◆ **Work request**
Every line of the following records that includes "cool" should be copied.

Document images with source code
————
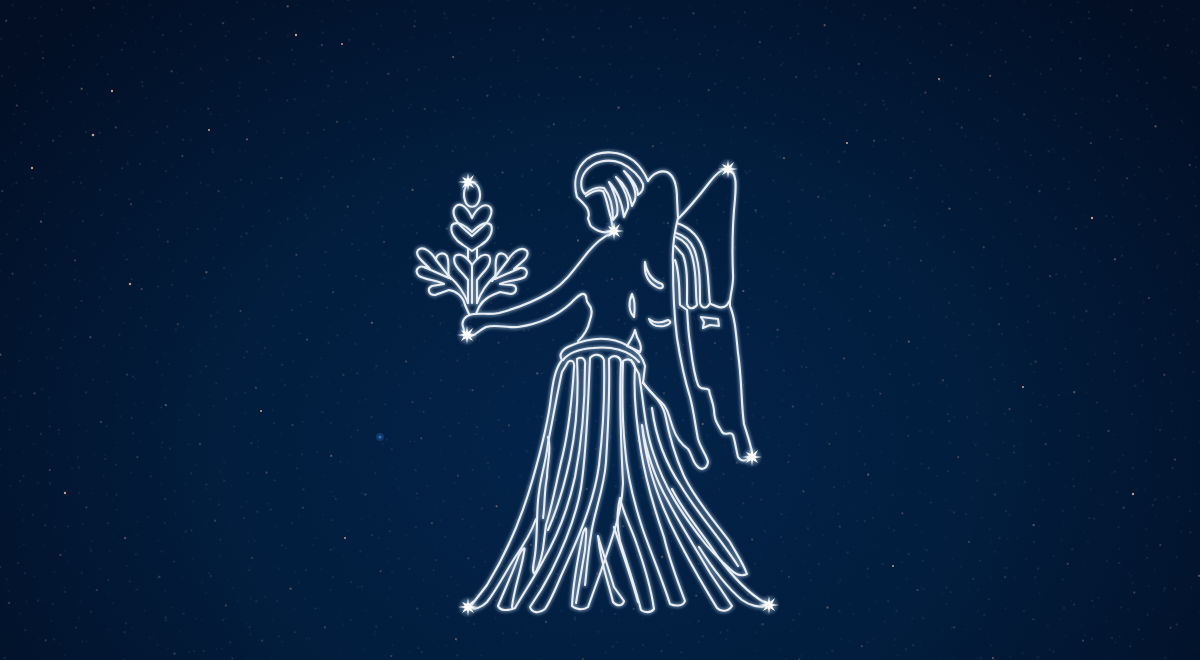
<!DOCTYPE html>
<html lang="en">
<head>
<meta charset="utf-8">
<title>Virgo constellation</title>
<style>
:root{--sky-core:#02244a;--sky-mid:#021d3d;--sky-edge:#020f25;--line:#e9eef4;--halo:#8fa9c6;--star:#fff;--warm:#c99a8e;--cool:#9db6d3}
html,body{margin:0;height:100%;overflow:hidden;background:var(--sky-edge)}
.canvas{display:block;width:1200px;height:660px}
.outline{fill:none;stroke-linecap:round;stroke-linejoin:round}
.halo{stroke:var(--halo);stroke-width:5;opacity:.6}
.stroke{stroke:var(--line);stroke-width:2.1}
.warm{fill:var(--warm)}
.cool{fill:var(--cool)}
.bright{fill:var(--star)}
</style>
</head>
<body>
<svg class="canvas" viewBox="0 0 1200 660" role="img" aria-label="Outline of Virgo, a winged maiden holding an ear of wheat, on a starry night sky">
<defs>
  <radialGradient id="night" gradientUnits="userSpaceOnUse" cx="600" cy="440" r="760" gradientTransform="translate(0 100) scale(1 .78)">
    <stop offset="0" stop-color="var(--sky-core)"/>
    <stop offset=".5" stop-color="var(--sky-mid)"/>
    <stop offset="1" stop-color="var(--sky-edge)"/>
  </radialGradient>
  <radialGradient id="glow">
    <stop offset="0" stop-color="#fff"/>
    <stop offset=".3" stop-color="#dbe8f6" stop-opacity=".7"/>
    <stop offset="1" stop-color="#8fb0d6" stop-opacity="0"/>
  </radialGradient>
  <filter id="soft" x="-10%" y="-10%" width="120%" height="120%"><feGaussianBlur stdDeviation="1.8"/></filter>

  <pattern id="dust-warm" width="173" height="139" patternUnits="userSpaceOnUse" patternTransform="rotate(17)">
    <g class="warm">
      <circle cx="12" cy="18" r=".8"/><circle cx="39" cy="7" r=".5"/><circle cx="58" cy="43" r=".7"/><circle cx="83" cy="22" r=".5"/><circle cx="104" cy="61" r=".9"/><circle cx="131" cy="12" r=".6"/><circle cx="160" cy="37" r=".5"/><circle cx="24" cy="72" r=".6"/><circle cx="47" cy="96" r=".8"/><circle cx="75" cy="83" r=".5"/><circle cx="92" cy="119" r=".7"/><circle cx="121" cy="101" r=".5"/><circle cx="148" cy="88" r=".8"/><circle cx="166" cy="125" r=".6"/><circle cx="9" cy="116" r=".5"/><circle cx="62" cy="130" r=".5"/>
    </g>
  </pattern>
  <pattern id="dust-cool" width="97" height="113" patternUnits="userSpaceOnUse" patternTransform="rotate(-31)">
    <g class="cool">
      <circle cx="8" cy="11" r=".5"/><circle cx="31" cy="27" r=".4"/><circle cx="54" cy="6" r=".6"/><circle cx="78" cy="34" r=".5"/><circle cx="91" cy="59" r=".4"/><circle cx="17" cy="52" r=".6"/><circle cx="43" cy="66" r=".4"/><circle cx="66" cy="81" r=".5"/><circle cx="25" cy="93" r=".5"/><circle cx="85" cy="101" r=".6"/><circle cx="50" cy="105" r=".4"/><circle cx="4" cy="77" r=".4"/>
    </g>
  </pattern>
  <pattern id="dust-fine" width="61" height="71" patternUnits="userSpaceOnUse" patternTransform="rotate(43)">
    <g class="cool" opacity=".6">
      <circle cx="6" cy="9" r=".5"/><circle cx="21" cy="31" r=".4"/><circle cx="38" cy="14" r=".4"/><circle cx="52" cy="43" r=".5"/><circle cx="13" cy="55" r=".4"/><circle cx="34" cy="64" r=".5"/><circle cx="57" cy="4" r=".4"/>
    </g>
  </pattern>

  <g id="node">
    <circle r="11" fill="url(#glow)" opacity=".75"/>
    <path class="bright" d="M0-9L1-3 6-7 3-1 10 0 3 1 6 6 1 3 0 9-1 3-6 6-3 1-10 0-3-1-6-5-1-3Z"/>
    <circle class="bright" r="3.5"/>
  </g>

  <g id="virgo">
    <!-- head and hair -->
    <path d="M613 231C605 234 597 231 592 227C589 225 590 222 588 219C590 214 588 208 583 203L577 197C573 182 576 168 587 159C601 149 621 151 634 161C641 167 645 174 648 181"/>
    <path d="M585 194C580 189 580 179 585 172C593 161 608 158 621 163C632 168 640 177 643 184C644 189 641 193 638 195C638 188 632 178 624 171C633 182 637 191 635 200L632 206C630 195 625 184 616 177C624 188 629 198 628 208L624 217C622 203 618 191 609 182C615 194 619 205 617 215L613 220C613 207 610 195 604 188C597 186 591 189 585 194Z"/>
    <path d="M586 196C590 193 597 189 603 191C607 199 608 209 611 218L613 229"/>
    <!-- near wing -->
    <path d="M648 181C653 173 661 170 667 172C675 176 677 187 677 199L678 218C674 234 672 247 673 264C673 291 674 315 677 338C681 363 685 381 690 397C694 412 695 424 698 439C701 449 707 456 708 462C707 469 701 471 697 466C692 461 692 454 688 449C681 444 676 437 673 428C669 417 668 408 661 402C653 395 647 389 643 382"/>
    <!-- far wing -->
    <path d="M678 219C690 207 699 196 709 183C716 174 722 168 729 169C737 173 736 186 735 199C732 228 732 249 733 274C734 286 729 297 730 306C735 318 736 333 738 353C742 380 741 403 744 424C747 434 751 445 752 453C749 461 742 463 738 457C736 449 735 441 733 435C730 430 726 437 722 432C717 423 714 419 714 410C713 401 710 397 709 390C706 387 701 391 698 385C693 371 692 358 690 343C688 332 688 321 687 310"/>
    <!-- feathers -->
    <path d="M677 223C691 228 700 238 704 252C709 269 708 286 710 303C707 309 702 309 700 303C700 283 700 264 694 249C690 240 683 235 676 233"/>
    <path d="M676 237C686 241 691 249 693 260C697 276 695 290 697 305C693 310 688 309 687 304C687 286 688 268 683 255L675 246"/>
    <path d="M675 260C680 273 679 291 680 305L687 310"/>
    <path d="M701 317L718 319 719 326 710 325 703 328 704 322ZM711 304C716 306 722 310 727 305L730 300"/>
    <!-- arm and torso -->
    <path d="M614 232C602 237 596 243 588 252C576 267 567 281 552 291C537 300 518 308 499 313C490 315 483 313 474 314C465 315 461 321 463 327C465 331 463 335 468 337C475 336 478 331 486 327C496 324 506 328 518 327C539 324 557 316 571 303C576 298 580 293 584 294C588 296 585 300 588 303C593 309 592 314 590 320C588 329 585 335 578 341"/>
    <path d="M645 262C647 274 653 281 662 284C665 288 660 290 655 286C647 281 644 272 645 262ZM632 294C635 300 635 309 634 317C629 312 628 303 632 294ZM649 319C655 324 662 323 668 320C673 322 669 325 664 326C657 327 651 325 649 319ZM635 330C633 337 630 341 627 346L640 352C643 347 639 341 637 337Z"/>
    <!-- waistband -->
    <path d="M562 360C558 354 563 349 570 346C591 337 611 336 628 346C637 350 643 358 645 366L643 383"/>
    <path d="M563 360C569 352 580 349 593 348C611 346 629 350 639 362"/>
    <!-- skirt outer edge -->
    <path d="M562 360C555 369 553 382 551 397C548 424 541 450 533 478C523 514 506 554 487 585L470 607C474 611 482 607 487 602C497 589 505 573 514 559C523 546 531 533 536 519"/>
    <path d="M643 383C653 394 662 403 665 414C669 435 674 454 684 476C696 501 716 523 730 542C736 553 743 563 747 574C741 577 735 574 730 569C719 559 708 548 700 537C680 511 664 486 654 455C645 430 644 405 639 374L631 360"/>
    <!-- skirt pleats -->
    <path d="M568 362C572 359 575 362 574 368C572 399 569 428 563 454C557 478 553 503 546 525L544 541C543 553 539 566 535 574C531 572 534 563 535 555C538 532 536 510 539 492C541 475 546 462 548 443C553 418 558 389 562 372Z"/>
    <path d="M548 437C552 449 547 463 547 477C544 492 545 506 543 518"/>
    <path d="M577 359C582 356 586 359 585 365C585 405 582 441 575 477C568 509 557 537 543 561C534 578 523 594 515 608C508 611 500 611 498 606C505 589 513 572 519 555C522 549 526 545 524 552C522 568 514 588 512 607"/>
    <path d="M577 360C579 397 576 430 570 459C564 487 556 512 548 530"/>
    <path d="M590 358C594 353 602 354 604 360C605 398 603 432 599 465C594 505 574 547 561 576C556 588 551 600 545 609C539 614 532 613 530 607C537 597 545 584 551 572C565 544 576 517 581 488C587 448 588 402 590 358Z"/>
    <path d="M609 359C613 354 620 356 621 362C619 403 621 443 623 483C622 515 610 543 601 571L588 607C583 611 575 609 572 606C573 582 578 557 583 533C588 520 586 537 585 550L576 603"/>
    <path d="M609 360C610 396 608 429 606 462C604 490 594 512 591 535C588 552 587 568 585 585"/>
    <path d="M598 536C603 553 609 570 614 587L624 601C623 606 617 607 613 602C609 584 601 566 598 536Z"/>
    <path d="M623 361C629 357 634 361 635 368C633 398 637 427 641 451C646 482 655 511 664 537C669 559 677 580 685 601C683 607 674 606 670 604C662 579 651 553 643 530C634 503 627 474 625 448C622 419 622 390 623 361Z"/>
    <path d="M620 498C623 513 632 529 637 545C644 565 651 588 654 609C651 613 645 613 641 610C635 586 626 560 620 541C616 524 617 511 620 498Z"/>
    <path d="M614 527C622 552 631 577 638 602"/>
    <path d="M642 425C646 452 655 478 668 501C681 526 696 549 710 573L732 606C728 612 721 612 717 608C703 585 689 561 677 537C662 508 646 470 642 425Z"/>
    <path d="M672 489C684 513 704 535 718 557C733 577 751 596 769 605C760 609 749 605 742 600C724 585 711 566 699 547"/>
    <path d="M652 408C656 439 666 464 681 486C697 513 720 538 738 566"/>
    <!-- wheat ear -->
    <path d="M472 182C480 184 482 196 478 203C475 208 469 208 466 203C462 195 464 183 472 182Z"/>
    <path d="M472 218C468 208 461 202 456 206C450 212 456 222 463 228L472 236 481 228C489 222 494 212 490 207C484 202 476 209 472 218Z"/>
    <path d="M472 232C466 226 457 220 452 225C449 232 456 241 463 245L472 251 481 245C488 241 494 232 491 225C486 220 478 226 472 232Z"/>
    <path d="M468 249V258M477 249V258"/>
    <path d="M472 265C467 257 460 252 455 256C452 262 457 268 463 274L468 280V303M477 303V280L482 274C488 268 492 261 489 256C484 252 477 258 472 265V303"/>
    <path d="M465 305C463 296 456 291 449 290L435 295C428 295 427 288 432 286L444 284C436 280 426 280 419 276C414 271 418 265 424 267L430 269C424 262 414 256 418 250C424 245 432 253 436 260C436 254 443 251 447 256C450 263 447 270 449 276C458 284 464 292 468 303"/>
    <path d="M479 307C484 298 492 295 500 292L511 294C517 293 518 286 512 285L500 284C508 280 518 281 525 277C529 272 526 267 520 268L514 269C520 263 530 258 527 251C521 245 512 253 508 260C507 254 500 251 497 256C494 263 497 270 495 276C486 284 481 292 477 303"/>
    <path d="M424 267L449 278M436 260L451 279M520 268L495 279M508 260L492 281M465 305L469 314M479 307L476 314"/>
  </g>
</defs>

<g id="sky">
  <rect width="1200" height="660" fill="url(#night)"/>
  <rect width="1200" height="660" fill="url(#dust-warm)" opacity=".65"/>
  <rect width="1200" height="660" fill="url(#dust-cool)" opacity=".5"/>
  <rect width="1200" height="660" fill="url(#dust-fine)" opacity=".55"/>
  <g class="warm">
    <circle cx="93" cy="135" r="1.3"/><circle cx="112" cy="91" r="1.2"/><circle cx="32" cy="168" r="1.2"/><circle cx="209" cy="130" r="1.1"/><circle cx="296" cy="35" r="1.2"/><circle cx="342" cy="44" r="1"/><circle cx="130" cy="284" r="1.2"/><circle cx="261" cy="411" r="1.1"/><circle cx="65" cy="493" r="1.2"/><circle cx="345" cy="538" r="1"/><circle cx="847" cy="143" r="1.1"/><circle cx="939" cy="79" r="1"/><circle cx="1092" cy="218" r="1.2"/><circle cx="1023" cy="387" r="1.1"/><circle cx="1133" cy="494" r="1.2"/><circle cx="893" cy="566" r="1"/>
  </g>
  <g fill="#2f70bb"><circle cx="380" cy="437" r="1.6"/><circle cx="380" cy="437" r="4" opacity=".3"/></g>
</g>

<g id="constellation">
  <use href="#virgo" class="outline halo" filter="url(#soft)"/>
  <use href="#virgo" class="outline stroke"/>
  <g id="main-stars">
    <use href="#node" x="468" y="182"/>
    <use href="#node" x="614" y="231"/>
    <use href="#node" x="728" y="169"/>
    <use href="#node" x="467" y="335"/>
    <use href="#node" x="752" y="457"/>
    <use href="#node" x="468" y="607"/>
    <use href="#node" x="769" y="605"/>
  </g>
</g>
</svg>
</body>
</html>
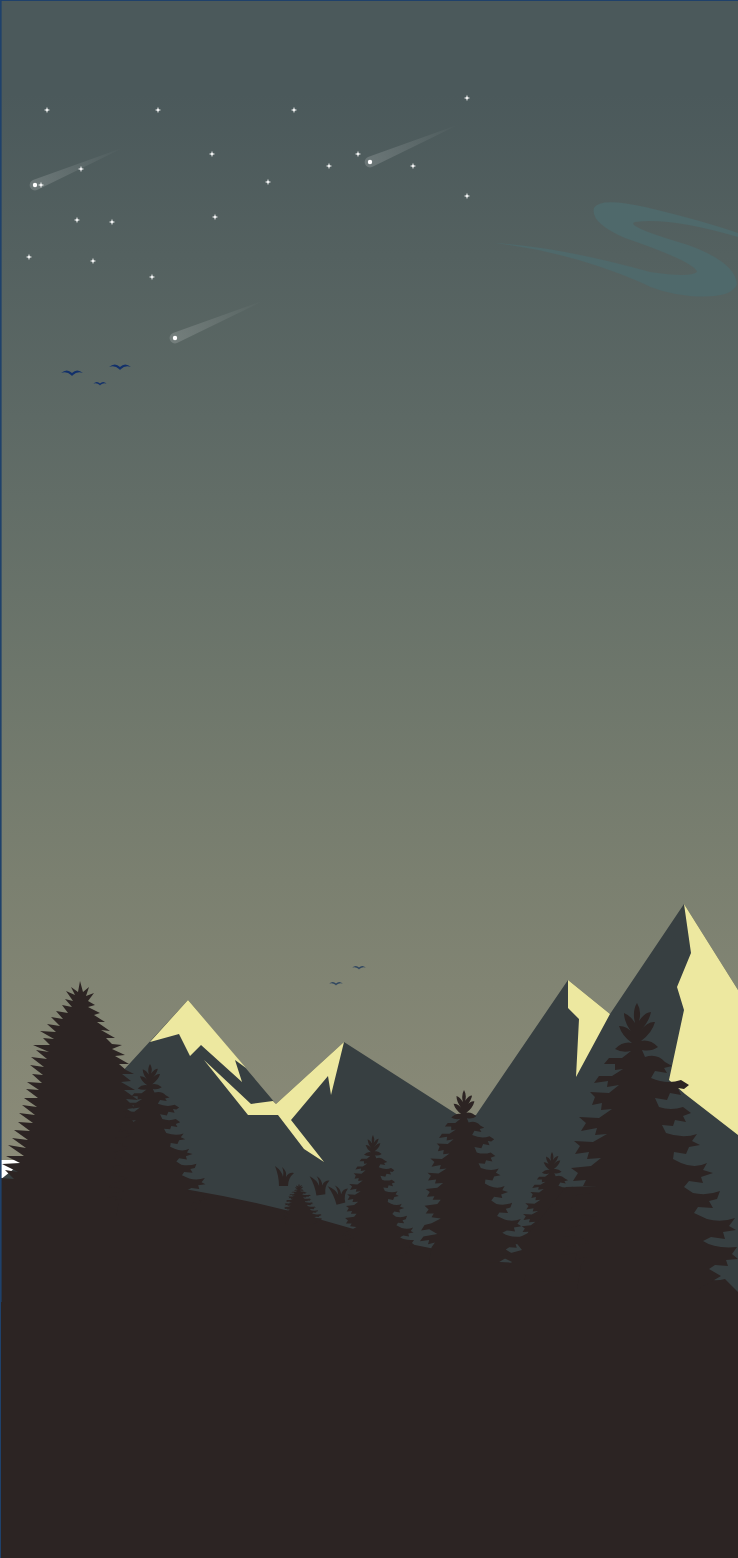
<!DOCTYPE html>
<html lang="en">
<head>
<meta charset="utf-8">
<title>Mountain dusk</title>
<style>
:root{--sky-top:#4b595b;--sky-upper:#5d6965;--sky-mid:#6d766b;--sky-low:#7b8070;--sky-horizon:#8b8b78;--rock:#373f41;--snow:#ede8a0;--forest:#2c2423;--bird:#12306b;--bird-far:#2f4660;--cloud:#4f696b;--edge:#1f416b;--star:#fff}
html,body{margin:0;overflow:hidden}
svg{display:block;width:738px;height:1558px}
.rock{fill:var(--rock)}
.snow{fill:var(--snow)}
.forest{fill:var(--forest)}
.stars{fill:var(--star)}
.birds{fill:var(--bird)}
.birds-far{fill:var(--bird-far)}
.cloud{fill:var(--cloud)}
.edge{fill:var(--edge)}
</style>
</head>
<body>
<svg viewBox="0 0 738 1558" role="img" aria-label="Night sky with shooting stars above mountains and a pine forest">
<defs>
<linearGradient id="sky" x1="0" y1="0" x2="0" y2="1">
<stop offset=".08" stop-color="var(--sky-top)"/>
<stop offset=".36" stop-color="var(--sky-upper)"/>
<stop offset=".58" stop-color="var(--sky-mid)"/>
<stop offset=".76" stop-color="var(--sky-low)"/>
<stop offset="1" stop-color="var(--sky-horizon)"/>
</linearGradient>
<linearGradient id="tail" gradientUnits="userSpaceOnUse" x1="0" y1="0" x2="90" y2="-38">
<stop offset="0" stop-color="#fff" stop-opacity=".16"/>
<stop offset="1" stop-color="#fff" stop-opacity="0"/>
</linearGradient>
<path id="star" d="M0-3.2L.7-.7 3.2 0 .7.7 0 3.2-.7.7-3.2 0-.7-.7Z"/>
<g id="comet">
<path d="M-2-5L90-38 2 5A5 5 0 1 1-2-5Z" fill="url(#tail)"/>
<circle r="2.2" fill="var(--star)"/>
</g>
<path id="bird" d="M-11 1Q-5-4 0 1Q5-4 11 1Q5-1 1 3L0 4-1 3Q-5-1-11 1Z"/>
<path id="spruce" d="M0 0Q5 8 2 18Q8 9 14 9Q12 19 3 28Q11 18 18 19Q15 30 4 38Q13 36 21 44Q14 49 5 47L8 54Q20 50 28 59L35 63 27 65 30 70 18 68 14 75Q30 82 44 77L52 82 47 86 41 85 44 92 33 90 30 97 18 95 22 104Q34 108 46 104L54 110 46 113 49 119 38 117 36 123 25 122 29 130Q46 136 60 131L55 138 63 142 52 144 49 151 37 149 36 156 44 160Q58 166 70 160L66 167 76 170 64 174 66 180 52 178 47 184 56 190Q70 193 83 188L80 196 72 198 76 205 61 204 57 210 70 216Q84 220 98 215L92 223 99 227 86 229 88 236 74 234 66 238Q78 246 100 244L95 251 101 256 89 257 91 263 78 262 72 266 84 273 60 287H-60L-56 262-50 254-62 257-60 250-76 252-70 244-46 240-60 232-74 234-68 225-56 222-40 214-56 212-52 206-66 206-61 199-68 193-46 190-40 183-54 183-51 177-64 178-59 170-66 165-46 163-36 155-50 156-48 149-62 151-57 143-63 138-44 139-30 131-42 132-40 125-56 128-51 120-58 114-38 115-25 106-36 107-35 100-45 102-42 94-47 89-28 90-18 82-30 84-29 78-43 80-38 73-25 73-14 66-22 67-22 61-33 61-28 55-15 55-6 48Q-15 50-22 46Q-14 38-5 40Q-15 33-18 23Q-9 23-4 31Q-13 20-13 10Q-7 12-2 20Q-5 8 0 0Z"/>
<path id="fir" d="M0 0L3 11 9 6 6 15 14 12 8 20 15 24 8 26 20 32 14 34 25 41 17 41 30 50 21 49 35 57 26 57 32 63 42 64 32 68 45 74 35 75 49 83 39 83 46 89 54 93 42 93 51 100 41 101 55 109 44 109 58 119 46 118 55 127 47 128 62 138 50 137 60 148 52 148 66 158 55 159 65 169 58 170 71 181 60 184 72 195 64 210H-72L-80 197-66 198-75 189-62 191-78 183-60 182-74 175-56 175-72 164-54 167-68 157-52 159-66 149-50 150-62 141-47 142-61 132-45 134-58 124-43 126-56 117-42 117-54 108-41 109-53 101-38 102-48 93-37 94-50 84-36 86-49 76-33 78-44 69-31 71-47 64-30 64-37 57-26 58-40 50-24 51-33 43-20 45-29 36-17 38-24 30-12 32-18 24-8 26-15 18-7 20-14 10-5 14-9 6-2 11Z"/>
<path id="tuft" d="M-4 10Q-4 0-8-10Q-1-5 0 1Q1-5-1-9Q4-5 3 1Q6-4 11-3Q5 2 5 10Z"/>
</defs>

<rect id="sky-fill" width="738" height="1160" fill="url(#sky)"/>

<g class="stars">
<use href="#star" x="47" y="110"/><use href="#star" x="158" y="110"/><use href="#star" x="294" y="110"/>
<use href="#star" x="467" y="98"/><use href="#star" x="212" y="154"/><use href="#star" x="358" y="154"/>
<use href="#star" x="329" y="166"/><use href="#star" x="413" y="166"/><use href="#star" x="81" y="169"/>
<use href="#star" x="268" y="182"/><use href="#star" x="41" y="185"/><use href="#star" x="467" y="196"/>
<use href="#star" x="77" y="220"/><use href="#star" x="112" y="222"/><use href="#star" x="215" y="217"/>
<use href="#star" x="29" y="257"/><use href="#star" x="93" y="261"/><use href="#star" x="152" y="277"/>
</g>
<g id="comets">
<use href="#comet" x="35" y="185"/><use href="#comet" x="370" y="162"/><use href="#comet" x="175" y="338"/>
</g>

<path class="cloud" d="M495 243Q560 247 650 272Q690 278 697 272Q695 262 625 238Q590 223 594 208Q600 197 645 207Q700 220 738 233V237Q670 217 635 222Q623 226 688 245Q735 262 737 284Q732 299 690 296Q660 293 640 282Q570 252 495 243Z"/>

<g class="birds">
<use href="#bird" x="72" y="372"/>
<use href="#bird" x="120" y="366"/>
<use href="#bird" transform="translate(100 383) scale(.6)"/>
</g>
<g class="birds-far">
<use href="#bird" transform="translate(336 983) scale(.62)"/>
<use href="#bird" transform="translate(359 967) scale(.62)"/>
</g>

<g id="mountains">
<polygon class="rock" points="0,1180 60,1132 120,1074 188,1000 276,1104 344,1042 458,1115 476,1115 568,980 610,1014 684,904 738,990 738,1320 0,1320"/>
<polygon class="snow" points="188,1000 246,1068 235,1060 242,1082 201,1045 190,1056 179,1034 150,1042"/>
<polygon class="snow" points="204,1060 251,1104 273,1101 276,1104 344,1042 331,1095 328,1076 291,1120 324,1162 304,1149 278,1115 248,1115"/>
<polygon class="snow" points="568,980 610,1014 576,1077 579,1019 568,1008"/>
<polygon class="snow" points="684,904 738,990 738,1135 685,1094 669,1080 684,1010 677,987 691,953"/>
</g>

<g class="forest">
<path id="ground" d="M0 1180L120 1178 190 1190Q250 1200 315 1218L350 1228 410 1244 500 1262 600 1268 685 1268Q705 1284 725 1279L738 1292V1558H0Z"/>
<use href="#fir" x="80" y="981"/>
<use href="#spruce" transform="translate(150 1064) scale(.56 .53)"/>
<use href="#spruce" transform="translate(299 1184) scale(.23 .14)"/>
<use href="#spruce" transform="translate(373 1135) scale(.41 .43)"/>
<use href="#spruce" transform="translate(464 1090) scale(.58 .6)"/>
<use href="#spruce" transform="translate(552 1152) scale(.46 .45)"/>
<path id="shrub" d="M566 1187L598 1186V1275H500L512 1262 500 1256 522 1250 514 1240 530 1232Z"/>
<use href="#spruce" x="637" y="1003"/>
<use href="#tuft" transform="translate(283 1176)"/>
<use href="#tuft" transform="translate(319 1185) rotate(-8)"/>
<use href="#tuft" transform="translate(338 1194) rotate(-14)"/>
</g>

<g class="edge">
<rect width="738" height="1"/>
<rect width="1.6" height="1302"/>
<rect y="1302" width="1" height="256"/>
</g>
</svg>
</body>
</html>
————
◆ **Solution to this task**
:root{--sky-core:#02244a;--sky-mid:#021d3d;--sky-edge:#020f25;--line:#e9eef4;--halo:#8fa9c6;--star:#fff;--warm:#c99a8e;--cool:#9db6d3}
.cool{fill:var(--cool)}
  <pattern id="dust-cool" width="97" height="113" patternUnits="userSpaceOnUse" patternTransform="rotate(-31)">
    <g class="cool">
    <g class="cool" opacity=".6">
  <rect width="1200" height="660" fill="url(#dust-cool)" opacity=".5"/>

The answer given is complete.